Twitter banned actress Rose McGowan after she spoke out about Harvey Weinstein, and women are furious.
Twitter has been at the centre of a firestorm of criticism this week following its decision to temporarily suspend actress Rose McGowan's account following her comments about the Harvet Weinstein controversy — and now some women are boycotting the social network in protest.
On Friday, women are being called on to ditch the platform for a day in anger at its approach to speech and abuse. The protest, which is being organised via the hashtag #WomenBoycottTwitter, is being billed as "a day-long Twitter boycott in protest of women's voice being silenced."
According to BuzzFeed, at least 126,000 people have already tweeted with the hashtag — though not all of these will be women planning to participate in the hashtag.
Some users are using the hashtag to share stories of their experience of abuse on Twitter, and to criticise the social network over its failings in handling the issue.
Some men are also joining the boycott in solidarity, including "Avengers" actor Mark Ruffalo.
Not everyone agrees with the boycott, however, with some suggesting that it would be more effective to share stories and experiences than to voluntarily go silent.
Following the uproar over McGowan's suspension, Twitter said it restricted her accounts because she tweeted out someone's phone number, rather than because of her tweets about sexual harassment in the entertainment industry. But the boycott has since become a larger protest over Twitter's policies and long-standing abuse problem.
Twitter CEO and cofounder Jack Dorsey said in a tweet that the company needs "to be a lot more transparent in our actions in order to build trust."

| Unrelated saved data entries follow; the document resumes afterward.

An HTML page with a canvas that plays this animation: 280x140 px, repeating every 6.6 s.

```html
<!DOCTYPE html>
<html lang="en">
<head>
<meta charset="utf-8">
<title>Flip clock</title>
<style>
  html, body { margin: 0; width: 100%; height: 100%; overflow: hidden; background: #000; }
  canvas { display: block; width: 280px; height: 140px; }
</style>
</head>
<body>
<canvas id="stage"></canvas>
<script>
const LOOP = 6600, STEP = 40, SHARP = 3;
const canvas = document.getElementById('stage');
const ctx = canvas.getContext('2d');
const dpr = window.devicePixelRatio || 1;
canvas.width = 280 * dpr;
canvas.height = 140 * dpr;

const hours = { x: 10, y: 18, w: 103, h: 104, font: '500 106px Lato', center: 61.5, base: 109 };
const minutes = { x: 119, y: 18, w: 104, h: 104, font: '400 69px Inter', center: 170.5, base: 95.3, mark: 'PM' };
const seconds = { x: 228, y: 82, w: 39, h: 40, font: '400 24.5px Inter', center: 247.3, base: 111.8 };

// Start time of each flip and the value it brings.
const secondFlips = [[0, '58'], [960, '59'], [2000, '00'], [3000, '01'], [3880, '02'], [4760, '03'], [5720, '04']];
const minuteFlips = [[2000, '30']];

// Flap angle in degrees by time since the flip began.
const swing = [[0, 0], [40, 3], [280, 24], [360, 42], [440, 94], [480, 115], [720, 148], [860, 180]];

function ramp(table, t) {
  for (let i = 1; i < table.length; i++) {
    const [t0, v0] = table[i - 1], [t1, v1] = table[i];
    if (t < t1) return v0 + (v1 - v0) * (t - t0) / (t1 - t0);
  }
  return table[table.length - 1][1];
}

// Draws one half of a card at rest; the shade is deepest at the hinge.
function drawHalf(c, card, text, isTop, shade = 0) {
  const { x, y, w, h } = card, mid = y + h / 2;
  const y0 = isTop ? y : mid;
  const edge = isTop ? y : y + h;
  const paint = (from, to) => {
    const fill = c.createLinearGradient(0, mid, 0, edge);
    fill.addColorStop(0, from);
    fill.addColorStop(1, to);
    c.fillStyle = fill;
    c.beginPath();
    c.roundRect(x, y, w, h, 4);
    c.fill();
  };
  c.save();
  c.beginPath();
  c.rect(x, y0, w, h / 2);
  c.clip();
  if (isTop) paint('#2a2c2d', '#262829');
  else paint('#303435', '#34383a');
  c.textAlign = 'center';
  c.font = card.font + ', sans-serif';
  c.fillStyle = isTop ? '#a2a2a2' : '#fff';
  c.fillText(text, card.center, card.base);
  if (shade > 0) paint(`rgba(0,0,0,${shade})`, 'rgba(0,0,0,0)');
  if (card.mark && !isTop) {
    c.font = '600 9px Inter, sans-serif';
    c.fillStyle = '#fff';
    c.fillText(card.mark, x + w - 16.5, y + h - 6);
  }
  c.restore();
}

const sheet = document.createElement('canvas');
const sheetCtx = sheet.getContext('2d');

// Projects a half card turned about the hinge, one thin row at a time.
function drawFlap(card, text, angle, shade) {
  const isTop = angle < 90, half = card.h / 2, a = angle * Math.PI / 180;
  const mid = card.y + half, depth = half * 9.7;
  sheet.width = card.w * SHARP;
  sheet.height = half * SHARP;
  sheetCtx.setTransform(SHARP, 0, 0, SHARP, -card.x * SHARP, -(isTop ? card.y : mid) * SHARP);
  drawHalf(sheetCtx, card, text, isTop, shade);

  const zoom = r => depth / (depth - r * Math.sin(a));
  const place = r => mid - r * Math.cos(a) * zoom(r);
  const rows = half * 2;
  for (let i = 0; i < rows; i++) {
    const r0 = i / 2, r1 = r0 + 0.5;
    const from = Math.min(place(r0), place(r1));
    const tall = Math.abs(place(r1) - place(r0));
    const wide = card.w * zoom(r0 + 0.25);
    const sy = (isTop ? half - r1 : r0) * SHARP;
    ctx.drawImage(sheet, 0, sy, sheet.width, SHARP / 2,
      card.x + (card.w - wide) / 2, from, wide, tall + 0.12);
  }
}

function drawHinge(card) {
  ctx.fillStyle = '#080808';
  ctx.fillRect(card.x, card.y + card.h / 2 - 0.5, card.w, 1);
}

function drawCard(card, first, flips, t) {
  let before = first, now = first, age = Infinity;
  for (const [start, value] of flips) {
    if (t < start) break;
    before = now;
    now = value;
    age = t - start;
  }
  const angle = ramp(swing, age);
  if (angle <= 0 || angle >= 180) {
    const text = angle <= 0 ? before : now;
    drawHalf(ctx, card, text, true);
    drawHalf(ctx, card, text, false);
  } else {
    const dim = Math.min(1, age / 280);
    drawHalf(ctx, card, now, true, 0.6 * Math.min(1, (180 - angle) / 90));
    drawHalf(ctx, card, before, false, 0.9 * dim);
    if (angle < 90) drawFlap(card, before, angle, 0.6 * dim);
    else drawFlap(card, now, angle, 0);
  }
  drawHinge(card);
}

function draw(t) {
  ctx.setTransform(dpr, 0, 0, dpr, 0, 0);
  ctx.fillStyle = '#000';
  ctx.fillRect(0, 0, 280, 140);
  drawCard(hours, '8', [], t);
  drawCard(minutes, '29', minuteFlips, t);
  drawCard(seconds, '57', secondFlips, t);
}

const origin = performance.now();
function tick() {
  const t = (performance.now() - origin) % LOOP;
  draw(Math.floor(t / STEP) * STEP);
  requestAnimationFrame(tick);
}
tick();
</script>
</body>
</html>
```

Meanwhile, the social network's Safety account tweeted: "Twitter is proud to empower and support the voices on our platform, especially those that speak truth to power. We stand with the brave women and men who use Twitter to share their stories, and will work hard every day to improve our processes to protect those voices."